East says he already has substantial support — more than 5,300 “likes” on Facebook. Some TV stations are interested in his story, and he told council members that Inside Edition has even contacted him about doing a story on it. It’s a lot of attention for a 17-year-old who is still trying to establish a nonprofit entity that could begin to accept donations. But he has sought help from a few businesspeople and teachers at his school — and now city hall. He remains confident.

“Joyland is really only going to come back with the support of the community,” he said after talking to council members during the public comment portion of their meeting.

Brewer asked council members to give East a chance to present his idea in one-on-one meetings. East said he’s glad the council at least expressed interest in the idea.

Vice Mayor Lavonta Williams said she’s glad to see East’s passion and wished him success.

“Maybe Oprah will give you some money,” she said.

Side note: The Daily Mail (www.dailymail.co.uk) recently wrote a story about the abandoned amusement park suggesting photographs of it look like the “aftermath of a warzone, or a ghost town left behind from the Chernobyl disaster.”

Also: Take a trip down memory lane in a gallery of Joyland photos.

Elections committee proves that if you reserve a room, legislators will show up

TOPEKA — On a riff of “If you build it, they will come,” legislators on an elections conference committee learned this morning that if you reserve a room, people will show up.

Legislative staff sent out a note this morning that the elections conference committee would meet at 9 a.m. in room 159S of the Statehouse.

Sen. Terrie Huntington, R-Fairway, chair of the Senate’s ethics and elections committee, said she had reserved the room but hadn’t called a meeting this morning.

She apologized to her fellow legislators and to staff as well as spectators.

House approves Kansas Affordable Airfares Program as part of a package

TOPEKA — House budget negotiators this morning said they would go along with $5 million for the Kansas Affordable Airfares Program as part of a package of budget items.

The Senate’s position has been to fund the program, which returns $2.32 to the state for every $1 it spends, according to an audit.

Sedgwick County and Wichita officials have been watching this issue closely as they say keeping airfares competitive is key to the local economy.

Budget negotiators either approve funding for programs as stand-alone items or as part of a package. When an item is packaged with others, such as airfares is,  the other chamber either accepts or rejects the entire package.

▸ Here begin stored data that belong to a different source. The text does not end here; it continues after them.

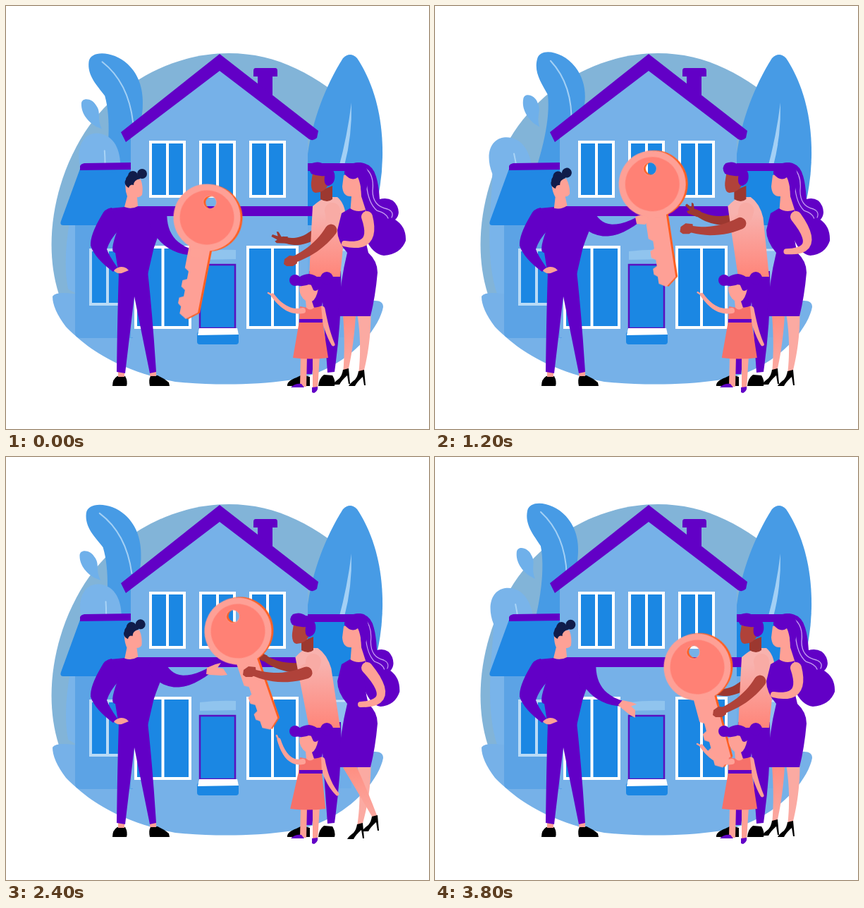
These frames come from a looping animation (600 px wide and 600 px high, 4 s). An HTML page:

```html
<!DOCTYPE html>
<html lang="en">
<head>
<meta charset="utf-8">
<title>House key handover</title>
<style>
html, body { margin: 0; width: 100%; height: 100%; overflow: hidden; background: #fff; }
svg { display: block; width: 100vw; height: 100vh; }
.purple { fill: #6200c6; }
.blue { fill: #1b87e3; }
.wall { fill: #76b1e8; }
.skin { fill: #fea196; }
.brown { fill: #b0423a; }
.dark { fill: #9c3830; }
.navy { fill: #101c4a; }
.pane { fill: #1b87e3; stroke: #fff; stroke-width: 4; }
.line { fill: none; stroke-linecap: round; }
</style>
</head>
<body>
<svg viewBox="0 0 600 600">
<defs>
  <linearGradient id="shirt" x1="0" y1="0" x2="0" y2="1">
    <stop offset=".2" stop-color="#f8b2ae"/><stop offset="1" stop-color="#ff8579"/>
  </linearGradient>
  <linearGradient id="leg" x1="0" y1="0" x2="0" y2="1">
    <stop offset="0" stop-color="#ff8a7d"/><stop offset="1" stop-color="#fbaaa2"/>
  </linearGradient>
  <path id="shoe" d="M4-2L6 20H4L2 8Q-6 15-9 21L-18 21Q-17 18-9 12Q-5 7-4 0Z"/>
  <path id="shaft" d="M-17 42L13 44V135L-2 147L-12 141V131L-17 127V119L-11 116V107L-17 103V94L-11 91V80L-17 76Z"/>
  <path id="ring" fill-rule="evenodd" d="M-47.5 0a47.5 47.5 0 1 1 95 0a47.5 47.5 0 1 1-95 0M-9-22a9 9 0 1 0 18 0a9 9 0 1 0-18 0"/>
</defs>

<!-- backdrop -->
<path fill="#82b4d8" d="M75 409C50 330 72 235 118 170C165 105 240 67 316 67C385 67 440 97 500 150V420Z"/>
<g id="leafTop">
  <path fill="#6fb0ea" d="M104 140C104 130 120 132 125 142C133 152 126 160 134 175L126 172C115 166 104 155 104 140Z"/>
  <path fill="#479be5" d="M113 80C115 63 148 64 168 82C186 98 192 120 191 145C190 165 183 185 178 235H140C144 205 147 160 137 128C125 113 111 100 113 80Z"/>
  <path class="line" stroke="#a3d0f5" stroke-width="2" d="M132 80Q170 108 178 165"/>
</g>
<g id="leafLow">
  <path fill="#79b4ea" d="M88 400C78 340 100 275 109 228C103 200 114 180 133 180C155 181 166 200 166 225C165 300 140 370 105 410Z"/>
  <path class="line" stroke="#a9d4f6" stroke-width="2" d="M144 205Q146 240 138 280"/>
</g>
<path fill="#479be5" d="M478 74Q488 64 498 74C525 115 535 165 534 215Q533 260 520 300H428V210C434 165 452 115 478 74Z"/>
<path fill="#a3d0f5" d="M490 137Q491 185 480 226L472 229Q484 185 490 137Z"/>
<path class="wall" d="M66 412Q70 405 95 408L510 420Q535 414 535 427C529 460 480 520 400 531C350 538 290 538 240 533C150 515 110 480 85 455Q66 430 66 412Z"/>

<!-- house -->
<path fill="#5ca3e5" d="M98 305H180V471H106Q98 471 98 463Z"/>
<path fill="#2188e4" d="M105 231H178V311H81Q76 311 78 305Z"/>
<path class="purple" d="M178 222V232L105 233V227Q106 224 111 223Z"/>
<path fill="#6fade8" d="M428 300H490V470H428Z"/>
<path class="blue" d="M428 232H492V311H428Z"/>
<path class="purple" d="M428 223H500V234H428Z"/>
<path fill="#8fc0ee" stroke="#c5e2f9" stroke-width="3" d="M450 346H488V423H450Z"/>
<g id="sidePane"></g>
<path class="wall" d="M177 180L303 80L428 180V470H177Z"/>
<path class="purple" d="M357 98H378V142L357 125Z"/>
<path class="purple" d="M354 88H382Q385 88 385 92V100H351V92Q351 88 354 88Z"/>
<path class="purple" d="M303 68L443 177L441 187Q436 192 430 189L303 92L170 193L163 179Z"/>
<path class="purple" d="M177 284H437V298H177Z"/>
<g id="panes"></g>
<path fill="#90c4ee" d="M275 348Q300 345 326 346V359L275 360Z"/>
<path class="blue" stroke="#5a10c0" stroke-width="2.5" d="M275 457V367H325V457Z"/>
<rect class="blue" x="271" y="462" width="59" height="18" rx="4"/>
<path fill="#fff" d="M274 457H328L330 466L272 467Z"/>

<!-- man -->
<path d="M151 539Q151 529 158 525L169 525Q173 532 171 539ZM204 539Q202 530 205 525L215 524Q224 528 231 534L232 539Z"/>
<path class="skin" d="M159 516H168V526H159ZM204 516H213V525H204Z"/>
<path class="purple" d="M160 376H201Q208 440 213 519L204 521L182 412L169 521L157 519Q158 440 160 376Z"/>
<path class="purple" d="M148 287L169 285Q180 289 191 285L218 289Q227 292 224 306Q212 335 209 346L201 381H160L155 350Q146 350 158 318L148 300Z"/>
<path class="purple" d="M150 286Q140 287 135 298Q119 325 120 340Q126 358 152 377L158 371Q146 354 143 345Q148 330 160 318Z"/>
<path class="skin" d="M153 375Q162 367 171 372L174 375L164 379Q156 380 153 375Z"/>
<g id="manHead">
  <path class="skin" d="M170 246H191Q195 256 193 268Q190 272 186 271L187 284Q178 289 168 285L172 270Q168 260 170 246Z"/>
  <g class="navy">
    <circle cx="193" cy="238" r="7"/><circle cx="180" cy="241" r="7"/><circle cx="175" cy="246" r="5"/>
    <path d="M173 240H190V245Q181 247 181 254Q176 252 174 258Q167 254 169 248Z"/>
  </g>
</g>
<path id="manArm" class="purple"/>
<path id="farArm" class="dark"/>
<path id="farHand" class="dark" d="M5-5L-4-3L-9-9L-12-9L-9-3L-17-4L-18-1L-9 2L-12 5L-9 7L5 5Z"/>

<!-- key -->
<g id="key">
  <g fill="#ff5f22" transform="translate(3 0)"><use href="#shaft"/><use href="#ring"/></g>
  <g fill="#fea096"><use href="#shaft"/><use href="#ring"/></g>
  <path fill="#ff8175" d="M0-38.5a38.5 38.5 0 1 0 .1 0ZM0-31.500a9.500 9.500 0 1 1-.1 0Z" fill-rule="evenodd"/>
</g>
<path id="palm" class="skin" d="M-3-4L9-9L17-11L12-4L20-3L26 6L18 7L2 6L-4 5Z"/>
<path id="grip" class="skin" d="M-4-4Q4-8 12-4L14 2L10 7L-2 6Z"/>

<!-- father -->
<path d="M399 539Q398 532 412 527L420 523L431 526V539ZM443 539Q444 528 451 523L463 524Q468 532 466 539Z"/>
<path class="purple" d="M430 376H475Q477 440 466 519L456 520L449 420L434 522H424Z"/>
<path fill="url(#shirt)" id="torso" d="M435 284Q446 274 456 271L470 271Q481 280 482 300L474 384H430L433 320Z"/>
<g id="dadHead">
  <path class="dark" d="M446 262L463 255V274Q456 280 446 274Z"/>
  <path class="brown" d="M435 237H458V252Q452 265 439 265Q432 264 433 250Z"/>
  <path class="purple" d="M433 238Q427 229 434 223Q444 219 452 225Q462 225 466 238Q468 251 458 255Q450 255 452 241Q443 242 433 238Z"/>
</g>
<path id="sleeve" fill="#f8aba5"/>
<path id="nearArm" class="brown"/>
<path id="nearHand" class="brown" d="M7-6L-3-7L-10-2L-11 5L-7 8L2 8L8 4Z"/>

<!-- mother -->
<path id="legBack" fill="#fbaaa2"/>
<use id="shoeBack" href="#shoe"/>
<path id="legFront" fill="url(#leg)"/>
<use id="shoeFront" href="#shoe"/>
<g id="hair">
  <path class="purple" d="M482 234Q486 222 503 222Q520 224 525 242Q529 255 530 274Q548 270 555 284Q560 296 552 303Q568 313 567 333Q560 352 536 354Q520 352 510 330L500 270Z"/>
  <path class="line" stroke="#c9a3f2" stroke-width="1.300" d="M505 227Q523 236 520 262Q520 284 541 288Q551 292 547 300M511 246Q512 278 526 290Q540 294 542 301"/>
</g>
<path class="skin" d="M479 240L502 236L504 270L511 292L488 296L490 270Q478 271 477 256Z"/>
<path class="purple" d="M480 238Q479 223 500 222Q515 225 514 246Q512 264 505 272Q503 250 499 243Q490 250 480 238Z"/>
<path class="purple" d="M476 294L488 287Q498 294 510 289Q505 315 514 350Q527 362 527 378Q524 412 517 440H471Q474 390 484 350Q470 334 470 318Z"/>
<path id="momArm" class="skin"/>

<!-- girl -->
<path class="skin" d="M418 496H427L426 540H417ZM435 496H445L442 544H435Z"/>
<path class="purple" d="M404 541Q410 535 419 536L423 541ZM434 548V541L442 540Q443 546 437 549Z"/>
<path id="girlBack" class="skin"/>
<path id="dress" fill="#f6716a" d="M417 426Q432 430 447 426L449 447L457 499Q432 502 407 499L416 447Z"/>
<path class="purple" d="M416 444H449V449H416Z"/>
<circle class="purple" cx="410" cy="389" r="8"/><circle class="purple" cx="455" cy="386" r="9"/>
<path class="skin" d="M416 399Q430 390 443 401Q440 416 434 419L437 428Q431 433 426 428L425 418Q416 412 416 399Z"/>
<path class="purple" d="M411 396Q412 381 430 380Q447 382 445 399Q441 406 436 403L432 394Q422 399 411 396Z"/>
<path id="girlArm" class="skin"/>
<path id="finger" class="line" stroke="#fea196" stroke-width="2.500" d="M1 1L-6-3"/>
</svg>
<script>
const LOOP = 4000, STEP = 200;
const $ = id => document.getElementById(id);
const set = (id, name, value) => $(id).setAttribute(name, value);
const move = (id, value) => set(id, 'transform', value);
const place = (id, x, y, turn = 0) => move(id, `translate(${x} ${y}) rotate(${turn})`);
const mix = (a, b, u) => a.map((v, i) => v + (b[i] - v) * u);
const wave = (t, period, shift = 0) => Math.cos(2 * Math.PI * (t - shift) / period);

function ease(t, from, to) {
  const u = Math.min(1, Math.max(0, (t - from) / (to - from)));
  return u * u * (3 - 2 * u);
}

function pane(group, x, y, w, h, edge = '#fff') {
  $(group).innerHTML += `<path class="pane" style="stroke:${edge}"
    d="M${x} ${y}h${w}v${h}h${-w}ZM${x + w / 2} ${y}v${h}"/>`;
}
for (let i = 0; i < 3; i++) pane('panes', 205 + 71 * i, 193, 48, 77);
pane('panes', 184, 342, 77, 114);
pane('panes', 343, 342, 70, 114);
pane('sidePane', 120, 346, 48, 77, '#b9dbf6');

// Tapered quadratic limb
function limb(id, [x0, y0, cx, cy, x1, y1], w0, w1) {
  const left = [], right = [], n = 12;
  for (let i = 0; i <= n; i++) {
    const u = i / n, v = 1 - u;
    const x = v * v * x0 + 2 * u * v * cx + u * u * x1;
    const y = v * v * y0 + 2 * u * v * cy + u * u * y1;
    const dx = v * (cx - x0) + u * (x1 - cx), dy = v * (cy - y0) + u * (y1 - cy);
    const k = (w0 + (w1 - w0) * u) / 2 / (Math.hypot(dx, dy) || 1);
    left.push(`${x - dy * k} ${y + dx * k}`);
    right.unshift(`${x + dy * k} ${y - dx * k}`);
  }
  const cap = w => `A${w / 2} ${w / 2} 0 0 0 `;
  set(id, 'd', `M${left.join('L')}${cap(w1)}${right.join('L')}${cap(w0)}${left[0]}Z`);
}

// The man lifts the key, the father takes it and lowers it
const lift = t => ease(t, 300, 1200);
const take = t => ease(t, 1100, 1800);
const lower = t => ease(t, 2800, 3600);

const keyAt = t => ({
  x: 285 + 22 * lift(t) + 22 * take(t) + 43 * lower(t),
  y: 300 - 47 * lift(t) - 6 * take(t) + 51 * lower(t),
  turn: 11 - 19 * lift(t) - 11 * take(t) + 4 * lower(t)
});

function drawKey(t) {
  const key = keyAt(t), a = keyAt(t - 50), b = keyAt(t + 50);
  place('key', key.x, key.y, key.turn);
  $('key').style.filter = `blur(${Math.hypot(b.x - a.x, b.y - a.y) / 10}px)`;
}

function drawMan(t) {
  move('manHead', `rotate(${4.500 * wave(t, 2000) - 4.500} 180 280)`);
  const raise = lift(t) - ease(t, 3000, 3700);
  const arm = mix([215, 300, 222, 342, 266, 350], [215, 300, 240, 334, 288, 303], raise);
  limb('manArm', arm, 27, 8);
  const free = take(t) > .3;
  place('palm', arm[4], arm[5], 35 * (1 - raise));
  place('grip', arm[4], arm[5]);
  $('palm').style.display = free ? '' : 'none';
  $('grip').style.display = free ? 'none' : '';
}

function drawFather(reach) {
  const lean = -27 * reach;
  const skew = Math.atan(-lean / 110) * 180 / Math.PI;
  move('torso', `translate(430 384) skewX(${skew}) translate(-430 -384)`);
  place('dadHead', lean, 0);
  const far = mix([440, 322, 416, 340, 394, 331], [413, 299, 385, 299, 364, 283], reach);
  const near = mix([461, 318, 441, 347, 405, 361], [426, 306, 385, 320, 347, 304], reach);
  limb('farArm', far, 14, 8);
  place('farHand', far[4], far[5], 10 + 25 * reach);
  limb('sleeve', [463 + lean, 290, (463 + lean + near[0]) / 2 + 3, 302, near[0], near[1] - 4], 22, 18);
  limb('nearArm', near, 17, 9);
  place('nearHand', near[4], near[5]);
}

function drawMother(reach, stride) {
  move('hair', `translate(500 0) scale(${1 - .13 * reach} 1) translate(-500 0)`);
  limb('momArm', mix([512, 299, 526, 346, 480, 337], [512, 299, 556, 350, 503, 351], reach), 16, 8);
  const ax = 482 + 41 * stride, ay = 516 - 6 * stride, bx = 504 - 2 * stride, by = 518 + 3 * stride;
  limb('legBack', [508, 438, 511, 478, bx, by], 19, 7);
  limb('legFront', [487, 438, (ax + 487) / 2 + 3, 478, ax, ay], 18, 7);
  place('shoeBack', bx, by);
  place('shoeFront', ax, ay);
}

function drawGirl(point) {
  const x = 378 + 9 * point, y = 410 - 9 * point;
  move('dress', `translate(0 426) skewX(${-3 * point}) translate(0 -426)`);
  limb('girlArm', [421, 432, 398, 437, x, y], 8, 5);
  limb('girlBack', [448, 430, 455, 462, 464 + 6 * point, 480 - 2 * point], 9, 5);
  place('finger', x, y, 36 * point);
}

function draw(t) {
  move('leafTop', `rotate(${5.400 - 5.400 * wave(t, 2050, 250)} 160 250)`);
  move('leafLow', `rotate(${-4.900 - 4.600 * wave(t, 2900, 1150)} 155 400)`);
  drawKey(t);
  drawMan(t);
  const reach = ease(t, 700, 1400) - ease(t, 2800, 3500);
  const stride = ease(t, 1200, 1800) - ease(t, 2800, 3600);
  drawFather(reach);
  drawMother(reach, stride);
  drawGirl(take(t) - ease(t, 3200, 3700));
}

const start = performance.now();
function frame(now) {
  const t = Math.max(0, now - start) % LOOP;
  draw(Math.floor(t / STEP) * STEP);
  requestAnimationFrame(frame);
}
draw(0);
requestAnimationFrame(frame);
</script>
</body>
</html>
```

Legislators use packages as a way to sweeten the pot for programs they want to fund. It’s akin to “if you scratch my back, I’ll scratch yours.”

The budget conference committee is scheduled to meet again at 1:15 p.m.

Stay on Kansas.com for more details.